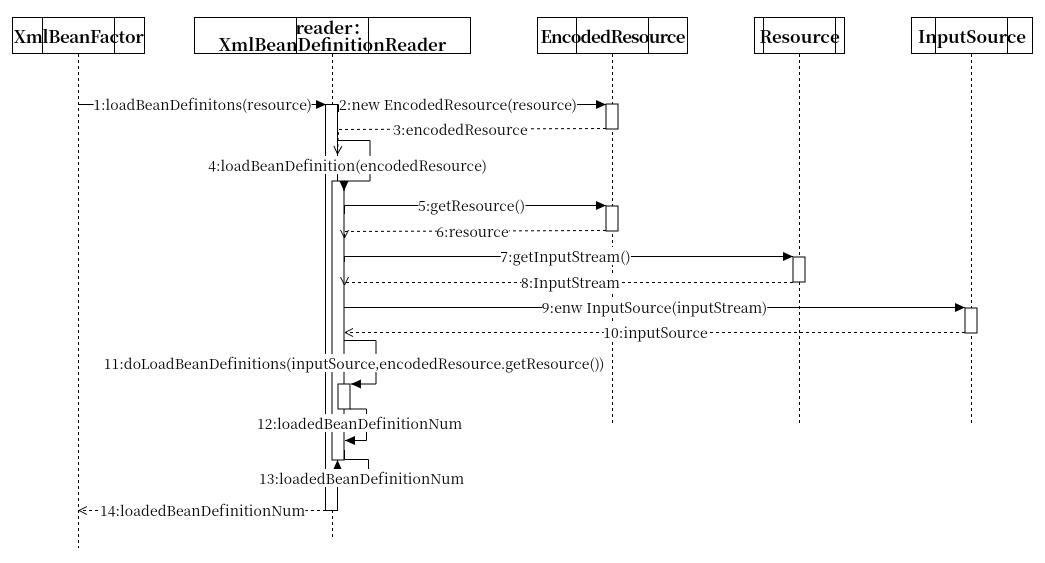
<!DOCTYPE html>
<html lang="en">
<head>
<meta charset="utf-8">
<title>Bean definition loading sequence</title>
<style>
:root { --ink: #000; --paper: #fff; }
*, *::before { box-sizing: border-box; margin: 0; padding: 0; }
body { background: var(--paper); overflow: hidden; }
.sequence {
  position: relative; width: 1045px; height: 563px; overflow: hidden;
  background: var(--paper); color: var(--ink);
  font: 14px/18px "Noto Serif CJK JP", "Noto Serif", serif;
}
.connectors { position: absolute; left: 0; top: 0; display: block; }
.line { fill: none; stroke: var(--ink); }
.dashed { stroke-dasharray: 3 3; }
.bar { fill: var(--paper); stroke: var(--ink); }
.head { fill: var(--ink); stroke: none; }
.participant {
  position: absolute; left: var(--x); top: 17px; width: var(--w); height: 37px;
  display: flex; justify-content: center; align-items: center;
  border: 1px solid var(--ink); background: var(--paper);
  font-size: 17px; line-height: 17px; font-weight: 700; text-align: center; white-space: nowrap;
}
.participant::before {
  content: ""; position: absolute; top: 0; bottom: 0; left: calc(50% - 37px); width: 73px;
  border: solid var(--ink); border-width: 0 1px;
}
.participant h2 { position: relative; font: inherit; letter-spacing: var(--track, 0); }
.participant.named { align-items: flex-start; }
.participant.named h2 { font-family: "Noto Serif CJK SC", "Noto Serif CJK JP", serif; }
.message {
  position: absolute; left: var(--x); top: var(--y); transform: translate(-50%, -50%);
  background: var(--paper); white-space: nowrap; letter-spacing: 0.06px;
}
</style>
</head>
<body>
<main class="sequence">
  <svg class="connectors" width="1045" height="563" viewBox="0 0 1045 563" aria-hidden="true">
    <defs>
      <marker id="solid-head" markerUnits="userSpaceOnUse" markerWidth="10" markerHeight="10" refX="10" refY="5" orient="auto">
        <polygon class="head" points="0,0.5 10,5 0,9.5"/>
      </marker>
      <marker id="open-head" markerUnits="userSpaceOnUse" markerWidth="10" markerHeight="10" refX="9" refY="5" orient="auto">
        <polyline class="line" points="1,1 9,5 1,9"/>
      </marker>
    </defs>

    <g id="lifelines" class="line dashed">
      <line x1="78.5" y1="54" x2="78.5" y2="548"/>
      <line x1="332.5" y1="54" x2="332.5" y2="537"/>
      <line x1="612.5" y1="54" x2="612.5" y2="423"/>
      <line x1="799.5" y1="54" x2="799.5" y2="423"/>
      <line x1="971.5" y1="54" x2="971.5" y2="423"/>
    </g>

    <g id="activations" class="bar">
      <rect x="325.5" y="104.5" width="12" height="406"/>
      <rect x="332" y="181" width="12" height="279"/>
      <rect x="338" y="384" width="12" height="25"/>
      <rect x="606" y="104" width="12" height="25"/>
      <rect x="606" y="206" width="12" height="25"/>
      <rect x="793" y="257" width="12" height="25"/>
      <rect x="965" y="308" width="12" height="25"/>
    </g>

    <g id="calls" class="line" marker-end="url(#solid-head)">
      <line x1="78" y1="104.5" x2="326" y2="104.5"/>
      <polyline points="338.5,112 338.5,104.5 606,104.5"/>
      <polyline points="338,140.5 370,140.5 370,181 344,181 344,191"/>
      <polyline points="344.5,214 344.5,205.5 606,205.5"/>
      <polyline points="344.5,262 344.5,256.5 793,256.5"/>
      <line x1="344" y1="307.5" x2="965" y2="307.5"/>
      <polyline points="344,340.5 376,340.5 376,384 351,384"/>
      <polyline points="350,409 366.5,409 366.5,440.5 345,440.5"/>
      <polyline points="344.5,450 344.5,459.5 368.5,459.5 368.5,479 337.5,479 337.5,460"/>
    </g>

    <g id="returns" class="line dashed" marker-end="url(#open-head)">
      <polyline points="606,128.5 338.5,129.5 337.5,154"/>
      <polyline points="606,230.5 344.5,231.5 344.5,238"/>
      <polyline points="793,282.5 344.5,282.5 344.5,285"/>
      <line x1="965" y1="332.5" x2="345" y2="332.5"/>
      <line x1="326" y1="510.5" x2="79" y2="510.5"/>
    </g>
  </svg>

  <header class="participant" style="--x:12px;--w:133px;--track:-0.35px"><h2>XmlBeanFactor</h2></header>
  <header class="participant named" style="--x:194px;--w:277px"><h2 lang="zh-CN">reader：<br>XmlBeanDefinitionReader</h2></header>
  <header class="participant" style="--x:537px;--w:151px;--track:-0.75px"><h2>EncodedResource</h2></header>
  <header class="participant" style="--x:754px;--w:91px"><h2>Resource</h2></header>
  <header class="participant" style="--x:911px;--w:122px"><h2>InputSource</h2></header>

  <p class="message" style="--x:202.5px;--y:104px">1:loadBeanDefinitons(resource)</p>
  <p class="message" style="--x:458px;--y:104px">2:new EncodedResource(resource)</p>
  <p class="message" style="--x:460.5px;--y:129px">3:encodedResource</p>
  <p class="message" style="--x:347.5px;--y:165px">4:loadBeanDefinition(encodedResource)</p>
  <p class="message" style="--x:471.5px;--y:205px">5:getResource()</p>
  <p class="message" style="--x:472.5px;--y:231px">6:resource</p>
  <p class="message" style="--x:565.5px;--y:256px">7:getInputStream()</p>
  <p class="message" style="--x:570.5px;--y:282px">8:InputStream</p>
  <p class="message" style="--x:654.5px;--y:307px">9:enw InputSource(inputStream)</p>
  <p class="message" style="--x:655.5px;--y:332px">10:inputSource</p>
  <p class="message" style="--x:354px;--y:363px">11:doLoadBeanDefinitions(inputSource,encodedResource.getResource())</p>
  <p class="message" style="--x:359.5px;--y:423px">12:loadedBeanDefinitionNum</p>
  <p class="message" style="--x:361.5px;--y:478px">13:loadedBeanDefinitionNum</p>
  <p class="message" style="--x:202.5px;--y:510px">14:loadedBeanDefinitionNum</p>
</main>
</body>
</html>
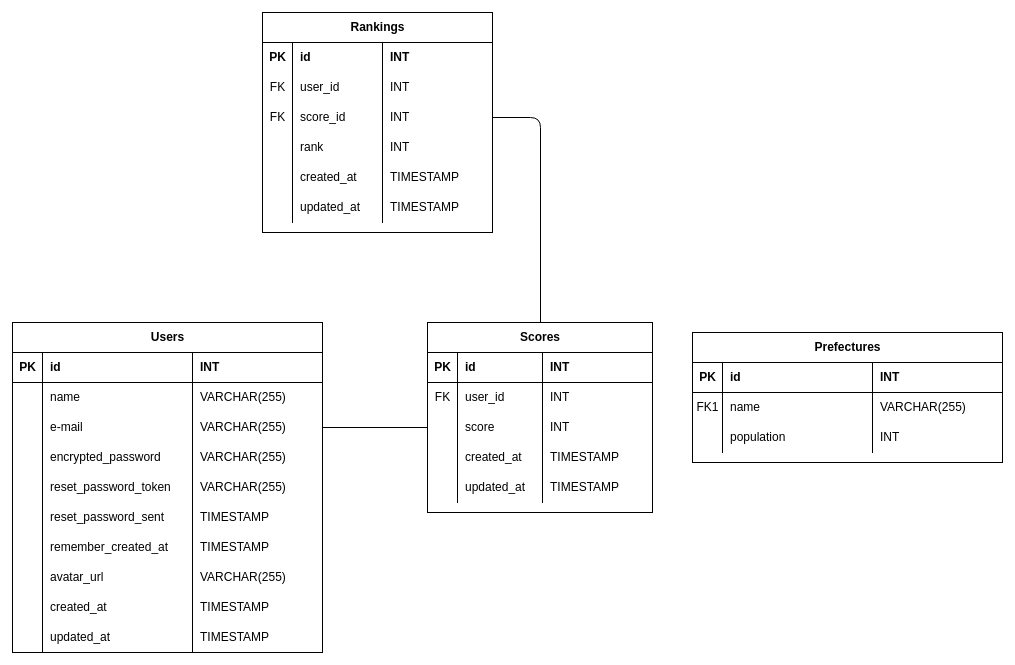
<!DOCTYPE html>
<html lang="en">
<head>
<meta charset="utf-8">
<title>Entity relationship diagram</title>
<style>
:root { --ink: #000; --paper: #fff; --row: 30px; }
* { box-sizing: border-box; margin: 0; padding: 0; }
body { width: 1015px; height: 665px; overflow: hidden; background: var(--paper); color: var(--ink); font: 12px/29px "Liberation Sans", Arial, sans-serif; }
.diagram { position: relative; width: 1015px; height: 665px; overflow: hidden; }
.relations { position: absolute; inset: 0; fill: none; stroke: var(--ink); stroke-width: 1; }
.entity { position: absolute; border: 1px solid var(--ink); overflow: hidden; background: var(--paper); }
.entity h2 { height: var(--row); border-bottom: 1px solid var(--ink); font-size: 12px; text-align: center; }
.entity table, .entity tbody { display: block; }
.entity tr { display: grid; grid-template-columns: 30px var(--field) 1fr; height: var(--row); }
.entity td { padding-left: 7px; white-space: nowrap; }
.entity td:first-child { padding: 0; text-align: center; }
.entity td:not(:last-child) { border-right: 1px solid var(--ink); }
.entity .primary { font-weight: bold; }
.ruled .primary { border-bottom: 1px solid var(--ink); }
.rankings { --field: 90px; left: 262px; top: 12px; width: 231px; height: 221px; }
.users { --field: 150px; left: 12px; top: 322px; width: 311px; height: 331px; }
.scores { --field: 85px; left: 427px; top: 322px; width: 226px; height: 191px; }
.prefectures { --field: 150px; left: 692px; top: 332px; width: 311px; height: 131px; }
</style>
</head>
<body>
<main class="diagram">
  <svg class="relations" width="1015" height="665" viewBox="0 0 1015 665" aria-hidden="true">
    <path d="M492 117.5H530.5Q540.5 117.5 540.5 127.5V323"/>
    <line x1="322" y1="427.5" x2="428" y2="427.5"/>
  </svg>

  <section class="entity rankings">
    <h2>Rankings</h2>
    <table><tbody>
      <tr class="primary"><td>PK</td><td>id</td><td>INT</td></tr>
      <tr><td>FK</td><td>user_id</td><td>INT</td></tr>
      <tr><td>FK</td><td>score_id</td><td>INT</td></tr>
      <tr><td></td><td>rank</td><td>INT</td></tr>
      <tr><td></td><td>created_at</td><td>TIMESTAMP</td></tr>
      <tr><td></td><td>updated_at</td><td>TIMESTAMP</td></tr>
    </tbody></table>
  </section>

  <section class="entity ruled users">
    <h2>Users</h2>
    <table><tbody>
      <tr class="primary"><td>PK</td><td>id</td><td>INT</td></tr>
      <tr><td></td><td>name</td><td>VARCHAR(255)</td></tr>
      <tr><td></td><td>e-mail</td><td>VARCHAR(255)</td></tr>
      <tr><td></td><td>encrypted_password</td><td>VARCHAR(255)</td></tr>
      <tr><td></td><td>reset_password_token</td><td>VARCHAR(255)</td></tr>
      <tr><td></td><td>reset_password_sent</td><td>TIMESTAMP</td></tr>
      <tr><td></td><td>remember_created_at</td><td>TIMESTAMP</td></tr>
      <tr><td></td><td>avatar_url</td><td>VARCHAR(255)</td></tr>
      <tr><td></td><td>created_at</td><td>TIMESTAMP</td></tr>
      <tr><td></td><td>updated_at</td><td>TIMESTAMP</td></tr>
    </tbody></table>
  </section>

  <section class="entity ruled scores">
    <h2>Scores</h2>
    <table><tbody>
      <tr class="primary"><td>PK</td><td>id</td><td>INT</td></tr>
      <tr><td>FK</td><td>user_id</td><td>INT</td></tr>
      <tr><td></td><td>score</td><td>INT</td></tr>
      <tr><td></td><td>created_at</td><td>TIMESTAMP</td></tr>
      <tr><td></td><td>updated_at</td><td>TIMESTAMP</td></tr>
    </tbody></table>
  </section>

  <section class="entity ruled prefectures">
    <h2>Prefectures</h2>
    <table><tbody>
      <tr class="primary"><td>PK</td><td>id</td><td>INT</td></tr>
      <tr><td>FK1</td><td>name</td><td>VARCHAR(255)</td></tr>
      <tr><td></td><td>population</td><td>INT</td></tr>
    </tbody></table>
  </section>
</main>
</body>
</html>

● ● ● ● ● ● ●

• Exercise brief: Copy, exactly and only, the lines above that begin with the one containing "<tr><td></td><td>name</td><td>VARCHAR(255)</td></tr>" and finish with the one containing "<tr><td></td><td>population</td><td>INT</td></tr>".

• Exercise answer:
      <tr><td></td><td>name</td><td>VARCHAR(255)</td></tr>
      <tr><td></td><td>e-mail</td><td>VARCHAR(255)</td></tr>
      <tr><td></td><td>encrypted_password</td><td>VARCHAR(255)</td></tr>
      <tr><td></td><td>reset_password_token</td><td>VARCHAR(255)</td></tr>
      <tr><td></td><td>reset_password_sent</td><td>TIMESTAMP</td></tr>
      <tr><td></td><td>remember_created_at</td><td>TIMESTAMP</td></tr>
      <tr><td></td><td>avatar_url</td><td>VARCHAR(255)</td></tr>
      <tr><td></td><td>created_at</td><td>TIMESTAMP</td></tr>
      <tr><td></td><td>updated_at</td><td>TIMESTAMP</td></tr>
    </tbody></table>
  </section>

  <section class="entity ruled scores">
    <h2>Scores</h2>
    <table><tbody>
      <tr class="primary"><td>PK</td><td>id</td><td>INT</td></tr>
      <tr><td>FK</td><td>user_id</td><td>INT</td></tr>
      <tr><td></td><td>score</td><td>INT</td></tr>
      <tr><td></td><td>created_at</td><td>TIMESTAMP</td></tr>
      <tr><td></td><td>updated_at</td><td>TIMESTAMP</td></tr>
    </tbody></table>
  </section>

  <section class="entity ruled prefectures">
    <h2>Prefectures</h2>
    <table><tbody>
      <tr class="primary"><td>PK</td><td>id</td><td>INT</td></tr>
      <tr><td>FK1</td><td>name</td><td>VARCHAR(255)</td></tr>
      <tr><td></td><td>population</td><td>INT</td></tr>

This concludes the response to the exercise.